There is something holy about working in soil.
Maybe it is the connection between our bodies and the soil. Scripture tells us that this tie is more than intimate. We are made from earth, it says. We are of the same stuff. So when we work in the soil and get it under our nails and all over our clothes, there is good reason that we recognize the link. It’s not imaginary, it’s really there. When we tend the garden, we are tending to another part of ourselves and when we grow food for the sake of others we are loving them as God loves us – creating for them, providing for them, for our neighbors, our brothers and sisters.
Somedays that is more evident than others. This past Wednesday was one of them and I did not even get dirty. In fact, I only turned a few shovels myself. But the lesson was more than evident when I came back at the end of the day and walked down to the Neighbors’ Garden to look at what had been accomplished. Row upon contoured row had been formed. Step paths had been dug. And thousands of seeds were down in those rows and waiting to grow. Snap peas were in. Beets and turnips and radishes were in. Carrots were in. Spinach and arugula and collards were all in. A lot of people are going to eat well from that garden. But there was something more, too, and it only slowly came to me.
When I started the work that morning, there were eight of us. Three volunteers from DOOR. Luis and Josh and Dennis and Geoff and myself. Before we even got started, I was called to another place, but I was able to stay long enough to get things going and bring back seeds. When I drove off the second time, I could see the determination in the entire group, but also some fatigue. It is hard work turning soil, even just making rows and everyone was tired. I figured we would get things started that day and finish next week. Too bad, I thought, it would be better for those peas and carrots and beets to be in the ground already.
But it was Ash Wednesday and Josh had to leave to practice for Candler’s worship that evening. Luis was pulled away to another task, too. When I left, the group was down to five. And very shortly thereafter, I got a call that the three DOOR volunteers would have to leave, too – their friend who had not joined us was increasingly ill and needed their care. That left Dennis and Geoff in the field.
I really did not expect to find the garden planted out when I returned in the evening. I figured two men in their seventies and eighties would get tired around lunch time and have enough sense to stop working. I am writing this morning because they had more hope in God’s work than they had sense.
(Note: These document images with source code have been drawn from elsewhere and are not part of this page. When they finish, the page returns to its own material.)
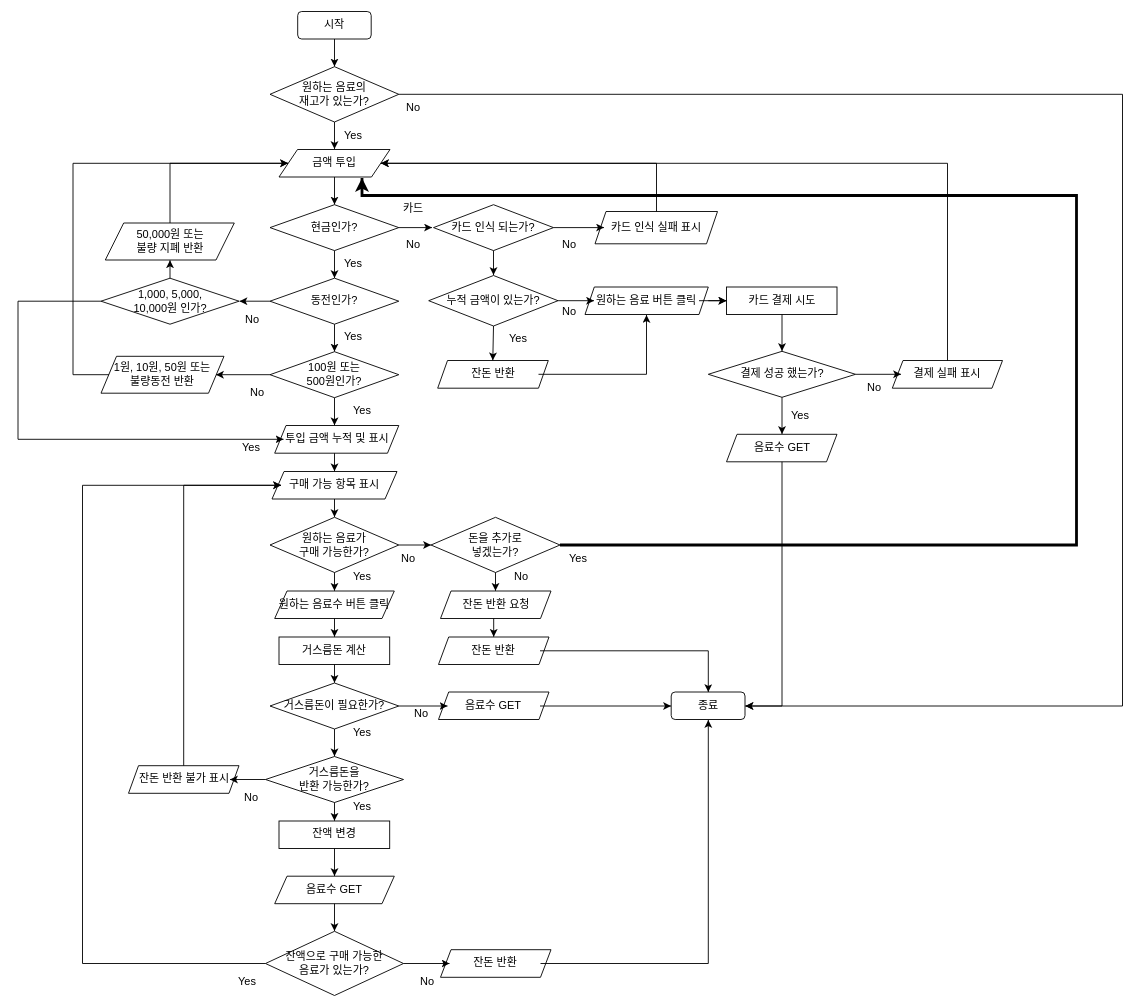
<!DOCTYPE html>
<html lang="ko">
<head>
<meta charset="utf-8">
<title>음료 자판기 순서도</title>
<style>
:root { --ink: #000; --paper: #fff; }
* { box-sizing: border-box; }
html, body { margin: 0; background: var(--paper); }
.flowchart { position: relative; width: 1141px; height: 1007px; overflow: hidden; background: var(--paper); color: var(--ink); font: 11px/13.5px "Liberation Sans", "Noto Sans CJK KR", sans-serif; }
.drawing { position: absolute; left: 0; top: 0; display: block; }
.shapes { fill: var(--paper); stroke: var(--ink); stroke-width: .9; }
.connectors { fill: none; stroke: var(--ink); stroke-width: .9; }
.connectors path { marker-end: url(#arrow); }
.connectors .strong { stroke-width: 2.8; marker-end: url(#arrow-strong); }
.arrowhead { fill: var(--ink); }
.step, .branch { position: absolute; margin: 0; transform: translate(-50%, -50%); white-space: nowrap; text-align: center; }
</style>
</head>
<body>
<main class="flowchart">
<svg class="drawing" width="1141" height="1007" viewBox="0 0 1141 1007" aria-hidden="true">
<defs>
<marker id="arrow" markerUnits="userSpaceOnUse" markerWidth="9" markerHeight="9" refX="8" refY="4" orient="auto"><path class="arrowhead" d="M0 0L8 4L0 8L2 4z"/></marker>
<marker id="arrow-strong" markerUnits="userSpaceOnUse" markerWidth="16" markerHeight="16" refX="14" refY="7" orient="auto"><path class="arrowhead" d="M0 0L14 7L0 14L3.5 7z"/></marker>
</defs>
<g class="shapes">
<g class="terminals">
<rect x="297.7" y="11.5" width="73.5" height="27.5" rx="4"/>
<rect x="671.2" y="692" width="73.8" height="27.5" rx="4"/>
</g>
<g class="processes">
<rect x="726.5" y="287" width="110.5" height="27.5"/>
<rect x="279" y="637" width="110.7" height="27.5"/>
<rect x="279" y="821" width="110.7" height="27.5"/>
</g>
<g class="decisions">
<polygon points="334.5,66.7 398.8,94.3 334.5,122 270,94.3"/>
<polygon points="334.5,204.7 398.8,227.6 334.5,250.6 270,227.6"/>
<polygon points="493.5,204.7 553.5,227.6 493.5,250.6 433.5,227.6"/>
<polygon points="334.5,278.2 398.8,301.2 334.5,324.2 270,301.2"/>
<polygon points="170,278.2 239,301.2 170,324.2 101,301.2"/>
<polygon points="493.5,275.5 558,300.7 493.5,326 428.7,300.7"/>
<polygon points="334.5,351.7 398.8,374.7 334.5,397.7 270,374.7"/>
<polygon points="782,351.3 855.5,374.3 782,397.3 708.3,374.3"/>
<polygon points="334.5,517.3 398.8,545 334.5,572.5 270,545"/>
<polygon points="495.5,517.3 560,545 495.5,572.5 431,545"/>
<polygon points="334.5,683 398.8,706 334.5,729 270,706"/>
<polygon points="334.5,756.5 403.5,779.5 334.5,802.5 265.5,779.5"/>
<polygon points="334.5,931.3 403.5,963.5 334.5,995.5 265.5,963.5"/>
</g>
<g class="inputs-outputs">
<polygon points="297.5,149.5 390,149.5 371.5,177 279,177"/>
<polygon points="123.7,223 234.3,223 216,260 105.3,260"/>
<polygon points="606,211.5 717.5,211.5 706.5,243.8 595,243.8"/>
<polygon points="594.3,287 708.3,287 699,314.5 585,314.5"/>
<polygon points="116.5,356.3 224,356.3 208.5,393.2 101,393.2"/>
<polygon points="447.5,360.5 548.3,360.5 538.5,388.2 437.7,388.2"/>
<polygon points="903,360.5 1002.5,360.5 992,388.2 892.3,388.2"/>
<polygon points="286,425.5 398.8,425.5 387.5,453.2 274.7,453.2"/>
<polygon points="284,471.5 397,471.5 385,499 272,499"/>
<polygon points="737,434.3 837,434.3 826.5,461.8 726.5,461.8"/>
<polygon points="287,591 394.3,591 382,618.5 274.7,618.5"/>
<polygon points="451,591 551,591 540.5,618.5 440.5,618.5"/>
<polygon points="448.7,637 549,637 539,664.5 438.5,664.5"/>
<polygon points="448.7,692 549,692 539,719.5 438.5,719.5"/>
<polygon points="138.5,765.7 239,765.7 229,793.3 128.5,793.3"/>
<polygon points="287,876.2 394.3,876.2 382,903.7 274.7,903.7"/>
<polygon points="451,949.7 551,949.7 540.5,977.3 440.5,977.3"/>
</g>
</g>
<g class="connectors">
<path d="M334.5 39V66.5"/>
<path d="M334.5 122V149"/>
<path d="M334.5 177V204.5"/>
<path d="M334.5 250.6V278"/>
<path d="M334.5 324.2V351.5"/>
<path d="M334.5 397.7V425.3"/>
<path d="M334.5 453.2V471.3"/>
<path d="M334.5 499V517"/>
<path d="M334.5 572.5V590.8"/>
<path d="M334.5 618.5V636.8"/>
<path d="M334.5 664.5V682.8"/>
<path d="M334.5 729V756.3"/>
<path d="M334.5 802.5V820.8"/>
<path d="M334.5 848.5V876"/>
<path d="M334.5 903.7V931"/>
<path d="M398.8 94.3H1122.5V706H745.5"/>
<path d="M398.8 227.6H432"/>
<path d="M553.5 227.6H604"/>
<path d="M656.5 211.5V163.3H381"/>
<path d="M947.5 360.5V163.3H381"/>
<path d="M493.5 250.6V275"/>
<path d="M558 300.7H594"/>
<path d="M493.5 326L492.8 360.3"/>
<path d="M538.5 374.3H646.5V315"/>
<path d="M699 300.7H726.3"/>
<path d="M708.3 300.7H726.3"/>
<path d="M782 314.5V351"/>
<path d="M855.5 374.3H901"/>
<path d="M782 397.3V434"/>
<path d="M782 461.8V706H745.5"/>
<path d="M270 301.2H239.5"/>
<path d="M170 278.2V260.3"/>
<path d="M170 223V163.3H288"/>
<path d="M101 301.2H18V439.3H283.5"/>
<path d="M270 374.7H216"/>
<path d="M109 374.7H73V163.3H288"/>
<path d="M398.8 545H431"/>
<path d="M495.5 572.5V590.8"/>
<path d="M493.7 618.5V636.8"/>
<path d="M540 650.8H708.3V692"/>
<path d="M398.8 706H447.5"/>
<path d="M540 706H671"/>
<path d="M265.5 779.5H230"/>
<path d="M183.7 765.7V485.3H281"/>
<path d="M403.5 963.5H449.5"/>
<path d="M540.5 963.5H708.3V720"/>
<path d="M265.5 963.5H82.5V485.3H281"/>
<path class="strong" d="M560 545H1076.5V195.5H362V178"/>
</g>
</svg>
<p class="step" style="left:334px;top:25px">시작</p>
<p class="step" style="left:334px;top:94px">원하는 음료의<br>재고가 있는가?</p>
<p class="step" style="left:334px;top:163px">금액 투입</p>
<p class="step" style="left:334px;top:228px">현금인가?</p>
<p class="step" style="left:493px;top:228px">카드 인식 되는가?</p>
<p class="step" style="left:656px;top:228px">카드 인식 실패 표시</p>
<p class="step" style="left:170px;top:241px">50,000원 또는<br>불량 지폐 반환</p>
<p class="step" style="left:170px;top:301px">1,000, 5,000,<br>10,000원 인가?</p>
<p class="step" style="left:334px;top:301px">동전인가?</p>
<p class="step" style="left:493px;top:301px">누적 금액이 있는가?</p>
<p class="step" style="left:646px;top:301px">원하는 음료 버튼 클릭</p>
<p class="step" style="left:782px;top:301px">카드 결제 시도</p>
<p class="step" style="left:162px;top:374px">1원, 10원, 50원 또는<br>불량동전 반환</p>
<p class="step" style="left:334px;top:374px">100원 또는<br>500원인가?</p>
<p class="step" style="left:493px;top:374px">잔돈 반환</p>
<p class="step" style="left:782px;top:374px">결제 성공 했는가?</p>
<p class="step" style="left:947px;top:374px">결제 실패 표시</p>
<p class="step" style="left:337px;top:439px">투입 금액 누적 및 표시</p>
<p class="step" style="left:782px;top:448px">음료수 GET</p>
<p class="step" style="left:334px;top:485px">구매 가능 항목 표시</p>
<p class="step" style="left:334px;top:545px">원하는 음료가<br>구매 가능한가?</p>
<p class="step" style="left:495px;top:545px">돈을 추가로<br>넣겠는가?</p>
<p class="step" style="left:334px;top:605px">원하는 음료수 버튼 클릭</p>
<p class="step" style="left:496px;top:605px">잔돈 반환 요청</p>
<p class="step" style="left:334px;top:651px">거스름돈 계산</p>
<p class="step" style="left:493px;top:651px">잔돈 반환</p>
<p class="step" style="left:334px;top:706px">거스름돈이 필요한가?</p>
<p class="step" style="left:493px;top:706px">음료수 GET</p>
<p class="step" style="left:708px;top:706px">종료</p>
<p class="step" style="left:184px;top:779px">잔돈 반환 불가 표시</p>
<p class="step" style="left:334px;top:779px">거스름돈을<br>반환 가능한가?</p>
<p class="step" style="left:334px;top:834px">잔액 변경</p>
<p class="step" style="left:334px;top:890px">음료수 GET</p>
<p class="step" style="left:334px;top:963px">잔액으로 구매 가능한<br>음료가 있는가?</p>
<p class="step" style="left:495px;top:963px">잔돈 반환</p>
<p class="branch" style="left:413px;top:108px">No</p>
<p class="branch" style="left:353px;top:136px">Yes</p>
<p class="branch" style="left:413px;top:209px">카드</p>
<p class="branch" style="left:413px;top:245px">No</p>
<p class="branch" style="left:569px;top:245px">No</p>
<p class="branch" style="left:353px;top:264px">Yes</p>
<p class="branch" style="left:569px;top:312px">No</p>
<p class="branch" style="left:252px;top:320px">No</p>
<p class="branch" style="left:353px;top:337px">Yes</p>
<p class="branch" style="left:518px;top:339px">Yes</p>
<p class="branch" style="left:874px;top:388px">No</p>
<p class="branch" style="left:257px;top:393px">No</p>
<p class="branch" style="left:362px;top:411px">Yes</p>
<p class="branch" style="left:800px;top:416px">Yes</p>
<p class="branch" style="left:251px;top:448px">Yes</p>
<p class="branch" style="left:408px;top:559px">No</p>
<p class="branch" style="left:578px;top:559px">Yes</p>
<p class="branch" style="left:362px;top:577px">Yes</p>
<p class="branch" style="left:521px;top:577px">No</p>
<p class="branch" style="left:421px;top:714px">No</p>
<p class="branch" style="left:362px;top:733px">Yes</p>
<p class="branch" style="left:251px;top:798px">No</p>
<p class="branch" style="left:362px;top:807px">Yes</p>
<p class="branch" style="left:247px;top:982px">Yes</p>
<p class="branch" style="left:427px;top:982px">No</p>
</main>
</body>
</html>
They had more commitment to Christ’s love and more sheer determination to be active partners in the work of the Spirit not to stop and to finish what they and others had started, too. Sense was in short supply, but there was more than enough heart.
I invite you all to stop on your way into the church this week and take a look at our garden – planted well and on time by volunteers – and give thanks to them and to God for what we have at this place – good soil, a chance to labor well, and the blessings of God to turn the two of those into so much more.
I am attaching a photo that I wanted to share with you. Dennis is not in it. I am pretty sure he took the photo, though. Those look like his fingers all over the lens. And they speak more than a little about the simple, good approach he brought to this labor. He is not technically adept at such work, but he knows and appreciates how good it is and so he has given his life to it. We could all benefit from his example.
Geoff and Erin are in the picture and they are beaming. I know from talking to Erin that she had to go tell the guys to stop at 4 PM because they still had not taken a break. No lunch. No breaks. Just good, determined labor on God’s good earth. I know she had been working hard that day, too, so I am glad she is in the picture. What we see there is joy. The world needs more of it.
Just a few hours later, we would be sitting around a table listening to that age-old reminder of Ash Wednesday – “Remember that you are dust, and to dust you shall return” from Genesis 3:19 – and that night I could not dwell in the ashes and limitations of that message. I could not put on sackcloth because I kept seeing that garden and when I saw the picture of Erin and Geoff with Dennis’ fingers all over it, I knew why. We are dust. But that is not a bad thing.
The Peace of the Earth be with you all. The Peace of the Heavens, too.